→ **Data provided**:
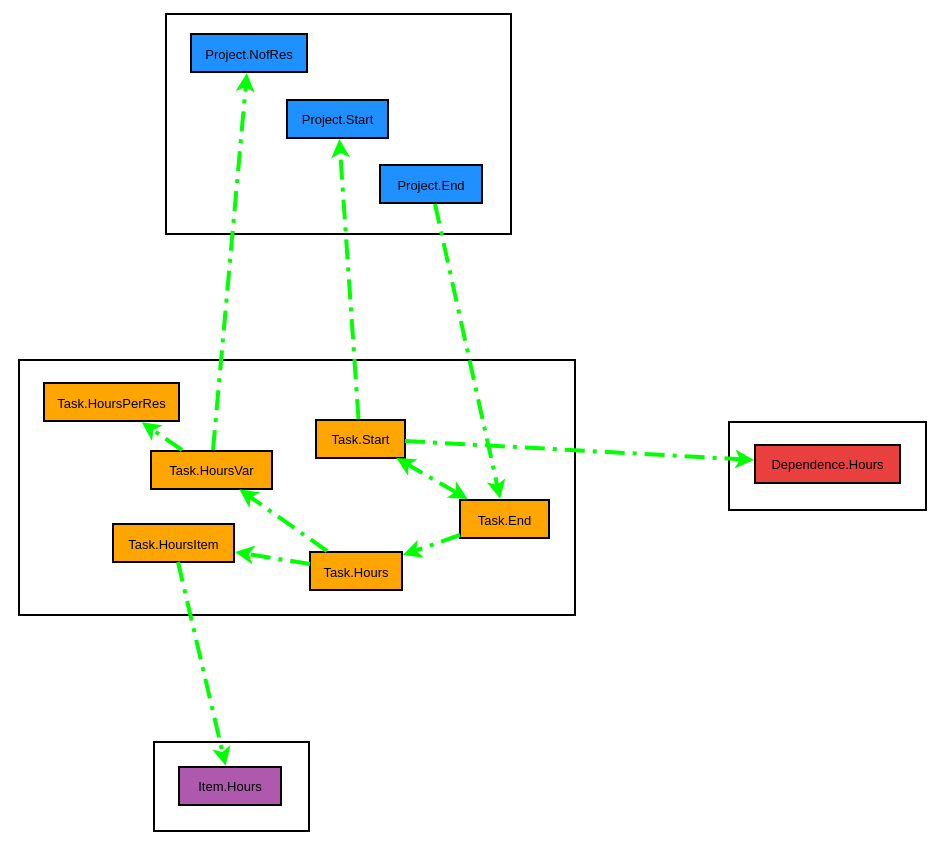
<!DOCTYPE html>
<html lang="en">
<head>
<meta charset="utf-8">
<title>Attribute dependency diagram</title>
<style>
  :root {
    --ink: #000;
    --paper: #fff;
    --project: #1e90ff;
    --task: #ffa500;
    --dependence: #e93f3f;
    --item: #ae59ae;
    --link: #00ff00;
  }
  * { box-sizing: border-box; }
  html, body { margin: 0; overflow: hidden; background: var(--paper); }
  .diagram {
    position: relative;
    width: 944px;
    height: 844px;
    overflow: hidden;
    font: 13px/15px "Liberation Sans", Arial, sans-serif;
    color: var(--ink);
  }
  .group, .node {
    position: absolute;
    left: var(--x);
    top: var(--y);
    width: var(--w);
    border: 2px solid var(--ink);
  }
  .group { height: var(--h); }
  .node {
    height: 40px;
    display: flex;
    align-items: center;
    justify-content: center;
    padding-top: 2px;
    white-space: nowrap;
  }
  .project { background: var(--project); }
  .task { background: var(--task); }
  .dependence { background: var(--dependence); }
  .item { background: var(--item); }
  .links { position: absolute; inset: 0; }
  .links line {
    stroke: var(--link);
    stroke-width: 4;
    stroke-dasharray: 20 8 4 8;
    marker-end: url(#arrow);
  }
  .links .two-way { marker-start: url(#arrow); }
  .arrowhead { fill: var(--link); }
</style>
</head>
<body>
<main class="diagram">
  <div class="group" style="--x:165px;--y:13px;--w:347px;--h:222px"></div>
  <div class="group" style="--x:18px;--y:359px;--w:558px;--h:257px"></div>
  <div class="group" style="--x:728px;--y:421px;--w:199px;--h:90px"></div>
  <div class="group" style="--x:153px;--y:741px;--w:157px;--h:91px"></div>

  <div class="node project" style="--x:190px;--y:33px;--w:118px">Project.NofRes</div>
  <div class="node project" style="--x:286px;--y:98.5px;--w:103px">Project.Start</div>
  <div class="node project" style="--x:379px;--y:164px;--w:104px">Project.End</div>

  <div class="node task" style="--x:43px;--y:382px;--w:137px">Task.HoursPerRes</div>
  <div class="node task" style="--x:150px;--y:449.5px;--w:123px">Task.HoursVar</div>
  <div class="node task" style="--x:112px;--y:523px;--w:123px">Task.HoursItem</div>
  <div class="node task" style="--x:315px;--y:418.5px;--w:91px">Task.Start</div>
  <div class="node task" style="--x:459px;--y:499px;--w:91px">Task.End</div>
  <div class="node task" style="--x:309px;--y:551px;--w:94px">Task.Hours</div>

  <div class="node dependence" style="--x:754px;--y:443.5px;--w:147px">Dependence.Hours</div>
  <div class="node item" style="--x:178px;--y:765.5px;--w:104px">Item.Hours</div>

  <svg class="links" width="944" height="844" viewBox="0 0 944 844" aria-hidden="true">
    <defs>
      <marker id="arrow" markerUnits="userSpaceOnUse" markerWidth="20" markerHeight="20" refX="9" refY="10" orient="auto-start-reverse">
        <polygon class="arrowhead" points="0,0.5 19,10 0,19.5 5,10"/>
      </marker>
    </defs>
    <line x1="213" y1="450" x2="246" y2="83"/>
    <line x1="358.5" y1="419" x2="340" y2="149"/>
    <line x1="435" y1="204" x2="498" y2="489"/>
    <line x1="182" y1="450" x2="150" y2="428"/>
    <line x1="327" y1="551" x2="247.5" y2="495"/>
    <line x1="310" y1="564" x2="245" y2="553.6"/>
    <line x1="460" y1="535" x2="412.4" y2="551.7"/>
    <line class="two-way" x1="405" y1="463" x2="459" y2="494"/>
    <line x1="405" y1="441" x2="744" y2="459.4"/>
    <line x1="178" y1="562" x2="223.4" y2="756"/>
  </svg>
</main>
</body>
</html>
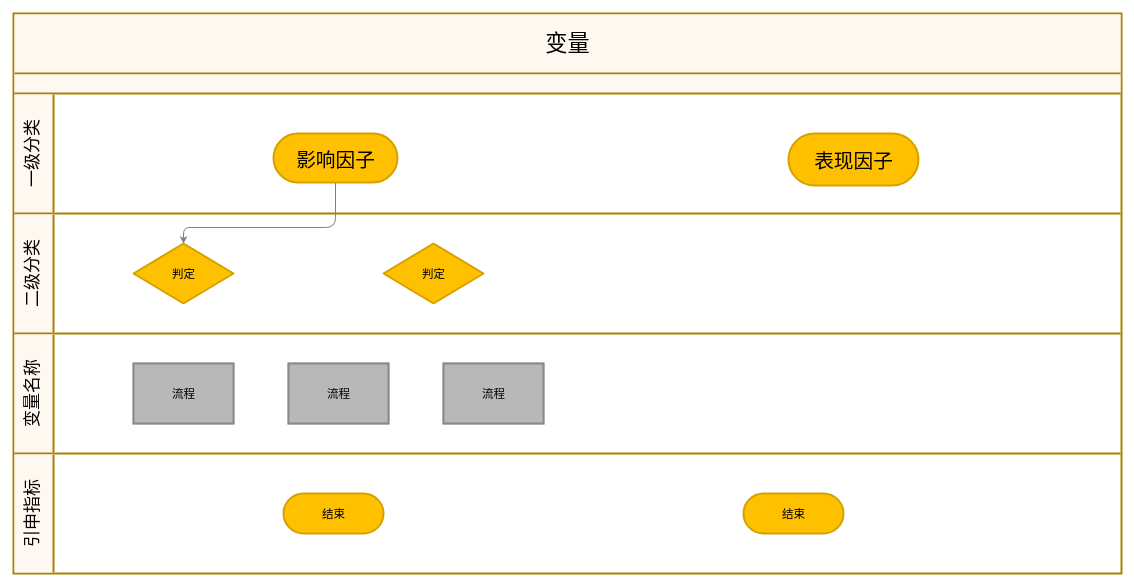
<!DOCTYPE html>
<html lang="zh-CN">
<head>
<meta charset="utf-8">
<title>变量</title>
<style>
:root {
  --line: #a88300;
  --header: #fff8f1;
  --amber: #ffc000;
  --amber-edge: #d6a100;
  --grey: #b8b8b8;
  --grey-edge: #8a8a8a;
  --connector: #808080;
  --ink: #000;
  --half: translate(0.5px, 0.5px);
}
* { box-sizing: border-box; margin: 0; }
body {
  position: relative;
  width: 1134px;
  height: 586px;
  overflow: hidden;
  background: #fff;
  color: var(--ink);
  font-family: "Noto Sans CJK SC", "Noto Sans CJK JP", sans-serif;
}
.pool {
  position: absolute;
  left: 12px;
  top: 12px;
  width: 1110px;
  height: 562px;
  border: 2px solid var(--line);
  display: grid;
  grid-template-rows: 60px 18px repeat(4, 120px);
  transform: var(--half);
}
.pool-title {
  display: flex;
  align-items: center;
  justify-content: center;
  padding-bottom: 6px;
  background: var(--header);
  border-bottom: 2px solid var(--line);
  font-size: 22.2px;
  font-weight: 400;
  line-height: 1;
}
.pool-strip { background: var(--header); }
.lane {
  display: flex;
  border-top: 2px solid var(--line);
}
.lane-label {
  width: 40px;
  display: flex;
  align-items: center;
  justify-content: center;
  background: var(--header);
  border-right: 2px solid var(--line);
  font-size: 17px;
  font-weight: 400;
  line-height: 1;
}
.lane-label span {
  flex: none;
  white-space: nowrap;
  transform: translate(-3.5px, -1px) rotate(-90deg);
}
.node {
  position: absolute;
  display: flex;
  align-items: center;
  justify-content: center;
  font-size: 11.5px;
  line-height: 1;
  white-space: nowrap;
  transform: var(--half);
}
.terminal {
  background: var(--amber);
  border: 2px solid var(--amber-edge);
  border-radius: 21px;
  width: 102px;
  height: 42px;
  top: 492px;
}
.factor { border-radius: 27px; font-size: 19.7px; }
.factor-influence { left: 272px; top: 132px; width: 126px; height: 51px; }
.factor-result { left: 787px; top: 132px; width: 132px; height: 54px; }
.decision { top: 242px; width: 102px; height: 62px; }
.decision svg { position: absolute; left: 0; top: 0; }
.decision polygon { fill: var(--amber); stroke: var(--amber-edge); stroke-width: 2; stroke-linejoin: round; }
.decision span { position: relative; }
.process {
  top: 362px;
  width: 102px;
  height: 62px;
  background: var(--grey);
  border: 2px solid var(--grey-edge);
}
.connector { position: absolute; left: 0; top: 0; }
.connector .wire { fill: none; stroke: var(--connector); }
.connector .arrow { fill: var(--connector); }
</style>
</head>
<body>
<main class="pool">
  <h1 class="pool-title">变量</h1>
  <div class="pool-strip"></div>
  <section class="lane"><h2 class="lane-label"><span>一级分类</span></h2></section>
  <section class="lane"><h2 class="lane-label"><span>二级分类</span></h2></section>
  <section class="lane"><h2 class="lane-label"><span>变量名称</span></h2></section>
  <section class="lane"><h2 class="lane-label"><span>引申指标</span></h2></section>
</main>

<div class="node terminal factor factor-influence">影响因子</div>
<div class="node terminal factor factor-result">表现因子</div>

<div class="node decision" style="left:132px">
  <svg width="102" height="62" aria-hidden="true"><polygon id="diamond" points="51,1 101,31 51,61 1,31"/></svg>
  <span>判定</span>
</div>
<div class="node decision" style="left:382px">
  <svg width="102" height="62" aria-hidden="true"><use href="#diamond"/></svg>
  <span>判定</span>
</div>

<div class="node process" style="left:132px">流程</div>
<div class="node process" style="left:287px">流程</div>
<div class="node process" style="left:442px">流程</div>

<div class="node terminal" style="left:282px">结束</div>
<div class="node terminal" style="left:742px">结束</div>

<svg class="connector" width="1134" height="586" aria-hidden="true">
  <path class="wire" d="M335.5 183V217.5Q335.5 227.5 325.5 227.5H190Q183.5 227.5 183.5 234V238"/>
  <polygon class="arrow" points="183.5,243.5 179.5,236 183.5,238 187.5,236"/>
</svg>
</body>
</html>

→ **The task**: For each entry above, write it out again exactly but leave out any picture.

→ **Worked solution**:
<!DOCTYPE html>
<html lang="en">
<head>
<meta charset="utf-8">
<title>Attribute dependency diagram</title>
<style>
  :root {
    --ink: #000;
    --paper: #fff;
    --project: #1e90ff;
    --task: #ffa500;
    --dependence: #e93f3f;
    --item: #ae59ae;
    --link: #00ff00;
  }
  * { box-sizing: border-box; }
  html, body { margin: 0; overflow: hidden; background: var(--paper); }
  .diagram {
    position: relative;
    width: 944px;
    height: 844px;
    overflow: hidden;
    font: 13px/15px "Liberation Sans", Arial, sans-serif;
    color: var(--ink);
  }
  .group, .node {
    position: absolute;
    left: var(--x);
    top: var(--y);
    width: var(--w);
    border: 2px solid var(--ink);
  }
  .group { height: var(--h); }
  .node {
    height: 40px;
    display: flex;
    align-items: center;
    justify-content: center;
    padding-top: 2px;
    white-space: nowrap;
  }
  .project { background: var(--project); }
  .task { background: var(--task); }
  .dependence { background: var(--dependence); }
  .item { background: var(--item); }
  .links { position: absolute; inset: 0; }
  .links line {
    stroke: var(--link);
    stroke-width: 4;
    stroke-dasharray: 20 8 4 8;
    marker-end: url(#arrow);
  }
  .links .two-way { marker-start: url(#arrow); }
  .arrowhead { fill: var(--link); }
</style>
</head>
<body>
<main class="diagram">
  <div class="group" style="--x:165px;--y:13px;--w:347px;--h:222px"></div>
  <div class="group" style="--x:18px;--y:359px;--w:558px;--h:257px"></div>
  <div class="group" style="--x:728px;--y:421px;--w:199px;--h:90px"></div>
  <div class="group" style="--x:153px;--y:741px;--w:157px;--h:91px"></div>

  <div class="node project" style="--x:190px;--y:33px;--w:118px">Project.NofRes</div>
  <div class="node project" style="--x:286px;--y:98.5px;--w:103px">Project.Start</div>
  <div class="node project" style="--x:379px;--y:164px;--w:104px">Project.End</div>

  <div class="node task" style="--x:43px;--y:382px;--w:137px">Task.HoursPerRes</div>
  <div class="node task" style="--x:150px;--y:449.5px;--w:123px">Task.HoursVar</div>
  <div class="node task" style="--x:112px;--y:523px;--w:123px">Task.HoursItem</div>
  <div class="node task" style="--x:315px;--y:418.5px;--w:91px">Task.Start</div>
  <div class="node task" style="--x:459px;--y:499px;--w:91px">Task.End</div>
  <div class="node task" style="--x:309px;--y:551px;--w:94px">Task.Hours</div>

  <div class="node dependence" style="--x:754px;--y:443.5px;--w:147px">Dependence.Hours</div>
  <div class="node item" style="--x:178px;--y:765.5px;--w:104px">Item.Hours</div>

  <svg class="links" width="944" height="844" viewBox="0 0 944 844" aria-hidden="true">
    <defs>
      <marker id="arrow" markerUnits="userSpaceOnUse" markerWidth="20" markerHeight="20" refX="9" refY="10" orient="auto-start-reverse">
        <polygon class="arrowhead" points="0,0.5 19,10 0,19.5 5,10"/>
      </marker>
    </defs>
    <line x1="213" y1="450" x2="246" y2="83"/>
    <line x1="358.5" y1="419" x2="340" y2="149"/>
    <line x1="435" y1="204" x2="498" y2="489"/>
    <line x1="182" y1="450" x2="150" y2="428"/>
    <line x1="327" y1="551" x2="247.5" y2="495"/>
    <line x1="310" y1="564" x2="245" y2="553.6"/>
    <line x1="460" y1="535" x2="412.4" y2="551.7"/>
    <line class="two-way" x1="405" y1="463" x2="459" y2="494"/>
    <line x1="405" y1="441" x2="744" y2="459.4"/>
    <line x1="178" y1="562" x2="223.4" y2="756"/>
  </svg>
</main>
</body>
</html>
<!DOCTYPE html>
<html lang="zh-CN">
<head>
<meta charset="utf-8">
<title>变量</title>
<style>
:root {
  --line: #a88300;
  --header: #fff8f1;
  --amber: #ffc000;
  --amber-edge: #d6a100;
  --grey: #b8b8b8;
  --grey-edge: #8a8a8a;
  --connector: #808080;
  --ink: #000;
  --half: translate(0.5px, 0.5px);
}
* { box-sizing: border-box; margin: 0; }
body {
  position: relative;
  width: 1134px;
  height: 586px;
  overflow: hidden;
  background: #fff;
  color: var(--ink);
  font-family: "Noto Sans CJK SC", "Noto Sans CJK JP", sans-serif;
}
.pool {
  position: absolute;
  left: 12px;
  top: 12px;
  width: 1110px;
  height: 562px;
  border: 2px solid var(--line);
  display: grid;
  grid-template-rows: 60px 18px repeat(4, 120px);
  transform: var(--half);
}
.pool-title {
  display: flex;
  align-items: center;
  justify-content: center;
  padding-bottom: 6px;
  background: var(--header);
  border-bottom: 2px solid var(--line);
  font-size: 22.2px;
  font-weight: 400;
  line-height: 1;
}
.pool-strip { background: var(--header); }
.lane {
  display: flex;
  border-top: 2px solid var(--line);
}
.lane-label {
  width: 40px;
  display: flex;
  align-items: center;
  justify-content: center;
  background: var(--header);
  border-right: 2px solid var(--line);
  font-size: 17px;
  font-weight: 400;
  line-height: 1;
}
.lane-label span {
  flex: none;
  white-space: nowrap;
  transform: translate(-3.5px, -1px) rotate(-90deg);
}
.node {
  position: absolute;
  display: flex;
  align-items: center;
  justify-content: center;
  font-size: 11.5px;
  line-height: 1;
  white-space: nowrap;
  transform: var(--half);
}
.terminal {
  background: var(--amber);
  border: 2px solid var(--amber-edge);
  border-radius: 21px;
  width: 102px;
  height: 42px;
  top: 492px;
}
.factor { border-radius: 27px; font-size: 19.7px; }
.factor-influence { left: 272px; top: 132px; width: 126px; height: 51px; }
.factor-result { left: 787px; top: 132px; width: 132px; height: 54px; }
.decision { top: 242px; width: 102px; height: 62px; }
.decision svg { position: absolute; left: 0; top: 0; }
.decision polygon { fill: var(--amber); stroke: var(--amber-edge); stroke-width: 2; stroke-linejoin: round; }
.decision span { position: relative; }
.process {
  top: 362px;
  width: 102px;
  height: 62px;
  background: var(--grey);
  border: 2px solid var(--grey-edge);
}
.connector { position: absolute; left: 0; top: 0; }
.connector .wire { fill: none; stroke: var(--connector); }
.connector .arrow { fill: var(--connector); }
</style>
</head>
<body>
<main class="pool">
  <h1 class="pool-title">变量</h1>
  <div class="pool-strip"></div>
  <section class="lane"><h2 class="lane-label"><span>一级分类</span></h2></section>
  <section class="lane"><h2 class="lane-label"><span>二级分类</span></h2></section>
  <section class="lane"><h2 class="lane-label"><span>变量名称</span></h2></section>
  <section class="lane"><h2 class="lane-label"><span>引申指标</span></h2></section>
</main>

<div class="node terminal factor factor-influence">影响因子</div>
<div class="node terminal factor factor-result">表现因子</div>

<div class="node decision" style="left:132px">
  <svg width="102" height="62" aria-hidden="true"><polygon id="diamond" points="51,1 101,31 51,61 1,31"/></svg>
  <span>判定</span>
</div>
<div class="node decision" style="left:382px">
  <svg width="102" height="62" aria-hidden="true"><use href="#diamond"/></svg>
  <span>判定</span>
</div>

<div class="node process" style="left:132px">流程</div>
<div class="node process" style="left:287px">流程</div>
<div class="node process" style="left:442px">流程</div>

<div class="node terminal" style="left:282px">结束</div>
<div class="node terminal" style="left:742px">结束</div>

<svg class="connector" width="1134" height="586" aria-hidden="true">
  <path class="wire" d="M335.5 183V217.5Q335.5 227.5 325.5 227.5H190Q183.5 227.5 183.5 234V238"/>
  <polygon class="arrow" points="183.5,243.5 179.5,236 183.5,238 187.5,236"/>
</svg>
</body>
</html>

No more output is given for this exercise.